Columnist Lee Paris, second from left, participates in a Mission
Mississippi prayer breakfast.

How prayer has torn down walls in Mississippi


     The power and emphasis of prayer in the life of Mission Mississippi began over a lunch meeting at the former Primos Northgate in Jackson. The year was 1992. Those attending this historic gathering, black and white civic and spiritual leaders, would all be confronted by the generationally entrenched barrier that divided the body of Christ, both in this city and across the state.


     As guest speakers Tom Skinner (black) and Pat Morley (white) shared about their deep friendship, most if not nearly all in the room lacked such relationships that transcended the color wall. Many there were convicted to seek change, sincerely address our state’s Achilles’ heel, and ask of the Lord what it might mean in Mississippi to love our neighbor as Christ admonished in His parable of the Good Samaritan. Intentions were noble, yet most were unsure where to begin.


     In God’s goodness and in His perfect time, someone suggested an age-old method, used when facing Goliath, the Red Sea, and a sealed tomb — PRAYER! Thus, several began to meet in a police precinct, complete with concrete floors, uncomfortable metal folding chairs, and cold donuts — simply to pray for one another.


A Mission Mississippi prayer gathering.


     Early each Tuesday morning, black and white met in this “neutral site” to seek God’s guidance and leading in bringing His body together under His cross, something that had not been done in our state’s history. We all knew that Mississippi, while statistically being the center of Christianity in our country’s Bible Belt, was known as a place of segregation and separation. At that police precinct, sins were confessed, fears addressed, and relationships formed as we prayed for one another.


     We soon saw we faced similar life challenges: aging parents and grandparents, wayward teenagers, sickness in our families, financial burdens. As we opened up to one another, we saw these were not black or white issues, but ones we mutually shared. As we prayed for each other, seemingly insurmountable racial barriers crumbled, replaced by Christ-centered concern for one another.


     After a year of praying together in that precinct on Capitol Street, we felt comfortable organizing prayer times in our respective churches.  Intentionally, we alternated each week between predominantly black and white churches. We began to invite fellow church members to join us for the prayer times, and introduced those church members to our newly found brothers and sisters from “across the railroad tracks.”
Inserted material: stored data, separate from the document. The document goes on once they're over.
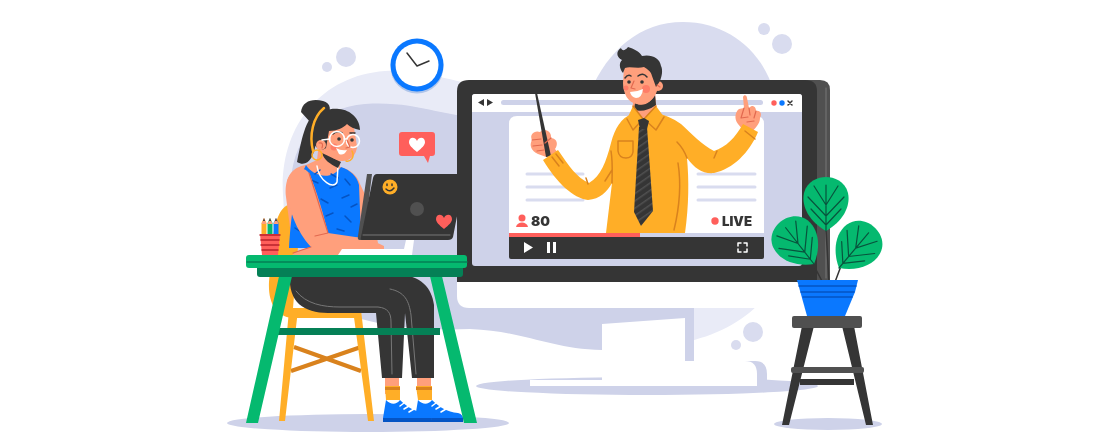
<!DOCTYPE html>
<html lang="en">
<head>
<meta charset="utf-8">
<title>Online lesson</title>
<style>
:root{--ink:#353535;--ink-soft:#505050;--lilac:#ced2e9;--lilac-mid:#d9dcef;--lilac-pale:#e9ebf7;--blue:#0a78ff;--blue-dark:#0554c4;--green:#05b96f;--green-dark:#058056;--yellow:#ffae27;--yellow-dark:#d9821d;--skin:#ff9f7c;--skin-dark:#e2694f;--red:#ff5f5b;--white:#fff}
html,body{margin:0;background:var(--white);overflow:hidden}
svg{display:block;width:1110px;height:448px}
.ink{fill:var(--ink)}.soft{fill:var(--ink-soft)}.lilac{fill:var(--lilac)}.mid{fill:var(--lilac-mid)}.pale{fill:var(--lilac-pale)}
.blue{fill:var(--blue)}.navy{fill:var(--blue-dark)}.green{fill:var(--green)}.pine{fill:var(--green-dark)}.yellow{fill:var(--yellow)}.ochre{fill:var(--yellow-dark)}
.skin{fill:var(--skin)}.blush{fill:#ff7e68}.red{fill:var(--red)}.white{fill:var(--white)}
.line{fill:none;stroke:var(--ink);stroke-width:1.5;stroke-linecap:round;stroke-linejoin:round}
.fold{stroke:var(--yellow-dark)}.crease{stroke:var(--skin-dark);stroke-width:1.2}.seam{stroke:#777;stroke-width:1}.chalk{stroke:var(--white)}.navyline{stroke:var(--blue-dark)}.vein{stroke:#08543d;stroke-width:1.2}
.label{font:900 13px Inter,Roboto,sans-serif;fill:var(--ink)}
</style>
</head>
<body>
<svg viewBox="0 0 1110 448" role="img" aria-label="A student at a desk watches a live lesson given by a teacher on a large screen">
<defs>
<path id="heart" d="M0 7C-5 3-8 0-8-3C-8-8-2-9 0-4C2-9 8-8 8-3C8 0 5 3 0 7Z"/>
<g id="leaf">
<path class="green" d="M0 0C-16-9-25-24-22-38C-19-50-8-54 0-54C8-54 19-50 22-38C25-24 16-9 0 0Z"/>
<path class="line vein" d="M0 0V-46M0-6L-15-22M0-6L15-22M0-15L-18-34M0-15L18-34M0-26L-12-45M0-26L12-45"/>
</g>
<g id="pencil"><path d="M-2.500 0V-14L0-19L2.500-14V0Z"/><path class="skin" d="M-2.500-13L0-19L2.500-13Z"/><path class="ink" d="M-1-16L0-19L1-16Z"/></g>
<g id="shoe">
<path class="blue" d="M0 0L3-18C8-13 13-13 17-18C24-11 32-6 43-5C47-4 49-1 48 3H0Z"/>
<path class="navy" d="M0 0H48V4H0Z"/>
<path class="line chalk" d="M17-12L21-15M21-9L26-12M26-6L31-9"/>
</g>
<pattern id="tie-stripes" width="6" height="6" patternUnits="userSpaceOnUse" patternTransform="rotate(-35)"><rect class="ink" width="6" height="6"/><rect class="soft" width="6" height="1.500"/></pattern>
<clipPath id="screen-clip"><path d="M450 0H830V233H450Z"/></clipPath>
</defs>

<g id="backdrop">
<path class="pale" d="M283 195C279 130 318 76 385 71C430 68 470 90 520 90L772 280C765 310 725 333 690 341L560 322L300 300C280 265 286 235 283 195Z"/>
<path class="lilac" d="M291 200C287 145 315 108 365 104C420 100 450 121 500 118L700 290L686 318C640 325 620 323 602 326V350C550 349 525 331 470 329C400 332 330 320 300 285C285 260 293 230 291 200Z"/>
<path class="mid" d="M590 92C608 50 640 22 683 22C727 22 762 50 774 92Z"/>
<g class="mid"><circle cx="346" cy="57" r="10"/><circle cx="327" cy="67" r="5"/><circle cx="782" cy="44" r="10"/><circle cx="764" cy="29" r="6"/><circle cx="753" cy="332" r="10"/><circle cx="736" cy="345" r="5"/></g>
</g>

<g id="floor-shadows" class="lilac"><ellipse cx="647" cy="386" rx="171" ry="9"/><ellipse cx="368" cy="423" rx="141" ry="9"/><ellipse cx="828" cy="424" rx="54" ry="6"/></g>

<g id="clock">
<circle class="navy" cx="417" cy="67" r="26.500" opacity=".25"/>
<circle class="blue" cx="417" cy="65" r="26.500"/><circle class="white" cx="417" cy="65" r="21.500"/>
<path class="line" d="M407 53L417 66L429 61"/>
</g>

<g id="monitor">
<path class="lilac" d="M684 300H694V361H755Q767 361 767 374V386H684Z"/>
<path class="white" d="M602 308H685V361H745Q757 361 757 374V386H530V380H602Z"/>
<path class="lilac" d="M602 308H685V318L602 324Z"/>
<path class="white" d="M457 278H817V308H469Q457 308 457 296Z"/>
<path class="soft" d="M800 80H820Q830 80 830 90V282H800Z"/>
<path class="ink" d="M469 80H805Q817 80 817 91V282H457V91Q457 80 469 80Z"/>
<path class="line seam" d="M826 88V278"/>
<rect class="lilac" x="472" y="94" width="330" height="172" rx="3"/>
<path class="white" d="M475 94H799Q802 94 802 97V112H472V97Q472 94 475 94Z"/>
<rect class="lilac" x="501" y="100" width="262" height="5" rx="2.500"/>
<path class="ink" d="M484 99V106L478 102.500ZM487 99V106L493 102.500Z"/>
<circle class="red" cx="774" cy="103" r="2.700"/><circle class="blue" cx="782" cy="103" r="2.700"/>
<path class="line" d="M788 101L792 105M792 101L788 105"/>
</g>

<g id="video-player">
<path class="white" d="M517 116H756Q764 116 764 124V237H509V124Q509 116 517 116Z"/>
<path fill="none" stroke="#d9dcef" stroke-width="3" stroke-linecap="round" d="M527 174H583M527 187H583M527 200H583M698 174H755M698 187H755M698 200H755"/>
<rect class="lilac" x="509" y="233" width="255" height="4"/><rect class="red" x="509" y="233" width="131" height="4"/>
<path class="ink" d="M509 237H764V257Q764 259 762 259H511Q509 259 509 257Z"/>
<path class="white" d="M524 242L533 247.500L524 253ZM547 242H550V253H547ZM553 242H556V253H553Z"/>
<path class="line chalk" d="M738 246V243H741M744 243H747V246M747 249V252H744M741 252H738V249"/>
<g class="red"><circle cx="522" cy="218" r="3.500"/><path d="M516 227C517 221 527 221 528 227Z"/><circle cx="715" cy="221" r="3.700"/></g>
<text class="label" x="531" y="226" textLength="19" lengthAdjust="spacingAndGlyphs">80</text>
<text class="label" x="722" y="225.500" textLength="30" lengthAdjust="spacingAndGlyphs">LIVE</text>
</g>

<g id="teacher" clip-path="url(#screen-clip)">
<g id="pointer-hand">
<path class="skin" d="M549 158L538 154C531 151 529 145 532 140C529 134 535 130 540 132C546 127 552 133 551 138C558 139 558 145 555 149L558 153Z"/>
<path class="ink" d="M535 93L537 93L551 156L546 157Z"/>
<path class="line crease" d="M532 140L541 139M533 146L542 145M537 151L544 150M551 138L545 143"/>
</g>
<g id="raised-hand">
<path class="skin" d="M743 130L738 124C734 119 735 112 739 109L744 108L743 97C744 94 747 95 747 98L749 108C753 104 756 107 756 111C761 110 762 115 760 118C760 124 755 128 752 132Z"/>
<path class="line crease" d="M744 108L741 118L748 117M749 108L750 115M756 111L754 118M747 122L754 121"/>
</g>
<path class="yellow" d="M632 114C621 118 615 128 611 143C606 162 601 176 589 183C577 178 569 166 558 150L543 160C557 183 573 198 588 200C600 199 607 192 612 183L606 233H685C689 205 689 180 687 158C695 169 703 174 714 173C733 169 749 153 758 132L743 124C735 138 726 147 714 151C702 145 691 133 681 124C673 118 664 115 657 113Z"/>
<path class="line fold" d="M552 157L559 166M556 154L563 163M745 131L755 139M611 151C613 163 612 174 612 183M687 158C684 150 681 146 677 142M612 170L605 181M674 230C680 205 681 182 678 163M618 141H633V152Q632 158 626 158Q619 158 618 151ZM588 184L586 178M714 158L717 151"/>
<path class="skin" d="M634 94H655L657 112L643 119L632 112Z"/>
<path class="ink" d="M635 103C644 108 651 102 655 94L656 105Q645 113 634 110Z"/>
<path class="yellow" d="M633 106L643 119L633 130L627 119ZM656 106L644 119L656 130L664 117Z"/>
<path class="line fold" d="M633 106L643 119L633 130L627 119M656 106L644 119L656 130L664 117"/>
<path fill="url(#tie-stripes)" d="M639 127L634 212L641 226L653 211L647 127Z"/><path class="ink" d="M638 120L644 118L649 121L647 129H640Z"/>
<g id="teacher-head">
<circle class="skin" cx="658" cy="86" r="5"/>
<path class="skin" d="M624 66C636 61 648 62 657 70L658 87C656 99 647 106 637 104C628 103 623 93 623 83Z"/>
<path class="ink" d="M623 73C619 68 619 63 622 60C616 57 616 51 621 48C622 51 625 51 628 47C634 49 639 51 642 56C651 54 660 58 661 66C663 70 662 76 660 81L656 87L652 76C651 71 647 69 644 67C637 69 630 66 625 68Z"/>
<path class="line" stroke-width="3" d="M625 78Q628 74 631 76M638 76Q643 72 647 77"/>
<circle class="ink" cx="629" cy="82" r="1.800"/><circle class="ink" cx="642" cy="82" r="1.800"/>
<circle class="blush" cx="646" cy="89" r="4"/><circle class="blush" cx="626" cy="88" r="2.500"/>
<path class="line crease" d="M634 81L631 88L635 89M657 85L660 87"/>
<path class="white" d="M630 92Q637 92 643 89Q642 98 636 98Q631 97 630 92Z"/>
</g>
</g>

<g id="chair">
<path class="yellow" d="M292 204C281 205 275 218 272 245L269 282C268 303 276 316 292 318H361V308H293L301 210Z"/>
<path d="M294 347L361 371M361 347L291 371" fill="none" stroke="#d9821d" stroke-width="4"/>
<path class="yellow" d="M289 310H298L285 421H279ZM353 310H361L374 421H368Z"/>
</g>

<g id="student">
<g id="legs">
<path class="skin" d="M385 372H399V394H385ZM417 372H431V394H417Z"/>
<path class="yellow" d="M385 386H400V400H386ZM416 386H432V400H418Z"/><path class="ochre" d="M385 387H400V390H385ZM416 387H432V390H416Z"/>
<use href="#shoe" x="415" y="418"/><use href="#shoe" x="383" y="418"/>
<path class="ink" d="M290 275H398C421 275 432 288 434 305L434 378H412L405 313L402 378H382L376 313H328C304 313 288 302 290 275Z"/>
<path class="line seam" d="M296 291C306 304 323 307 340 307H378C388 308 391 313 391 322L392 374M390 289C405 292 409 301 411 315L416 374"/>
</g>
<path class="ink" d="M318 111C305 117 301 143 297 162C307 168 314 158 316 142L326 116Z"/>
<path class="ink" d="M301 112C302 101 313 98 323 101C331 103 332 111 326 116L311 123Z"/>
<path class="skin" d="M319 143L339 158L340 167C350 169 357 175 360 184L371 207L378 243H292L286 197C284 179 291 167 306 165L317 160Z"/>
<path class="blue" d="M306 165C311 174 330 183 341 167C350 170 357 176 359 185L361 236L330 248H289C291 220 293 190 306 165Z"/>
<path class="line navyline" d="M311 180L318 183M330 188L337 185M345 179L350 185M321 199L328 203M342 198L349 195M326 216L333 213M345 216L351 222M337 229L344 231M351 207L357 204M295 228L301 232M315 174L320 170M331 174L338 178"/>
<path class="line chalk" d="M317 166C319 181 334 190 337 182L338 166"/>
<path class="skin" d="M287 181C290 170 303 164 309 173C314 184 323 211 328 233L362 238C371 240 378 243 384 246V255H292C297 251 303 249 311 247C297 232 286 207 287 181Z"/>
<path class="line crease" d="M309 173C315 191 321 211 328 233M328 233L315 236M293 253L311 247"/>
<g id="student-head">
<path class="ink" d="M322 153L341 162L338 168C330 164 324 160 322 153Z"/>
<path class="skin" d="M321 127C332 120 347 121 354 128L357 146C357 155 349 162 341 161C331 159 323 151 319 142Z"/>
<path class="ink" d="M310 132C311 117 324 107 339 109C351 110 360 119 360 130C354 129 350 127 347 124C343 128 337 131 329 131L326 148C319 153 313 146 310 132Z"/>
<path class="line" style="stroke:var(--yellow);stroke-width:2.500" d="M324 108C313 117 309 135 313 151"/>
<circle class="skin" cx="321" cy="145" r="5"/><path class="line crease" d="M319 143Q324 142 322 148"/>
<path class="line" d="M333 134Q337 130 342 133M350 133L355 133"/>
<circle class="ink" cx="339" cy="139" r="1.800"/><circle class="ink" cx="352" cy="140" r="1.800"/>
<circle class="blush" cx="334" cy="147" r="3.500"/>
<path class="line chalk" d="M322 140L330 139M344 139L347 139"/><circle class="line chalk" cx="337" cy="139" r="7.500"/><circle class="line chalk" cx="353" cy="141" r="6.500"/>
<path class="line crease" d="M347 140L350 147L346 148"/>
<path class="white" d="M336 148Q341 151 347 150Q344 156 339 154Z"/>
<circle class="line" style="stroke:var(--yellow)" cx="317" cy="155" r="5"/><path class="line" style="stroke:var(--yellow)" d="M352 151C355 157 351 162 346 161"/>
</g>
</g>

<g id="laptop">
<path class="white" d="M342 249H404L406 240H414L412 255H338Z"/>
<path class="soft" d="M367 174H372L364 240H360Q357 240 358 236Z"/>
<path class="ink" d="M377 174H458V211L453 237Q452 240 448 240H362Q360 240 361 237L373 178Q374 174 377 174Z"/>
<path class="line seam" d="M363 235H450"/>
<circle class="soft" cx="417" cy="209" r="7"/>
<circle class="yellow" cx="390" cy="187" r="7.500"/><path class="line" d="M387 184V185.500M392 184V185.500M386 189Q390 193 394 188"/>
<use class="red" href="#heart" x="444" y="222"/>
</g>

<g id="like-bubble"><path class="red" d="M402 132H432Q435 132 435 135V153Q435 156 432 156H430L428 163L424 156H402Q399 156 399 153V135Q399 132 402 132Z"/><use class="white" href="#heart" x="417" y="145"/></g>

<g id="pencil-cup">
<use class="yellow" href="#pencil" x="264" y="237"/><use class="green" href="#pencil" x="270" y="237"/><use class="blue" href="#pencil" x="276" y="237"/>
<path class="red" d="M260 234H280L278 255H262Z"/><path class="line" style="stroke:#b9232b" d="M260 235H280M261 240H279M261 245H279M262 250H278"/>
</g>

<g id="desk">
<rect class="pine" x="275" y="328" width="165" height="7"/>
<path class="green" d="M280 272H293L258 423H246ZM429 272H441L477 423H464Z"/>
<path class="pine" d="M257 266H463V274Q463 277 460 277H260Q257 277 257 274Z"/>
<rect class="green" x="246" y="255" width="221" height="13" rx="3"/><path class="line" style="stroke:var(--green-dark)" d="M247 262H467"/>
</g>

<g id="plant">
<path class="line" d="M826 229L829 282M812 262L823 283M841 266L835 282"/>
<use href="#leaf" transform="translate(814 264) rotate(-38)"/>
<use href="#leaf" transform="translate(839 268) rotate(40)"/>
<use href="#leaf" transform="translate(826 231)"/>
<path class="blue" d="M797 280H858L855 292L845 316H807Z"/><path class="line navyline" d="M799 286H856M801 292H854M803 297H852"/>
</g>

<g id="stool">
<path class="ink" d="M800 379H854V385H800ZM802 326H814L789 425H782ZM842 326H854L873 425H866Z"/>
<rect class="soft" x="791" y="367" width="73" height="6" rx="2"/><rect class="soft" x="792" y="316" width="70" height="12" rx="2"/>
</g>
</svg>
</body>
</html>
A 2004 Mission Mississippi prayer committee. Top row, from left: Elder James E. Turner, Sr., Raymond Barry, Neddie Winters, and Joel Weathersby. Bottom row, from left: Sheree Dukes, Willie Bell McQuirter, and an unknown participant.


     We branched out to more churches, then to communities across Mississippi. The goal for these gatherings was simple — praying with and for one another.  Now, 28 years later, Mission Mississippi prayer gatherings have grown in dozens of Mississippi communities and hundreds of churches, with thousands of prayer warriors joining to seek the Lord’s reconciling hand in our state.


     As we’ve seen racial strife boiling in other states this past year, Mississippi has navigated these troubling waters smoother than many. I believe God is hearing our prayers, sparing us from some of the pains in our past and the present divisions seen in sister states of late.


     In addition to bringing our people together through times of prayer, these gatherings have fostered incredible stories of eternal friendships. I count among my closest friends black and white brothers and sisters I first encountered at Mission Mississippi prayer times. We met there, prayed for one another, began to understand and trust one another, and built friendships we will take beyond this world. Through intentional prayer, we crossed over where once stood separating railroad tracks, while looking forward to crossing through gates of pearl into the presence of the Lord, who first brought us together at Mission Mississippi times of prayer.  


Lee Paris is the founding board chairman of Mission Mississippi. He is a graduate of The University of Mississippi and The University of Mississippi School of Law. Lee serves as business development officer for Wellspring & Associates of Atlanta, and chairman of the board of FCA – Ole Miss in Oxford. He and his wife, Lisa, have three children and four precious grandchildren.

Pro-Life Mississippi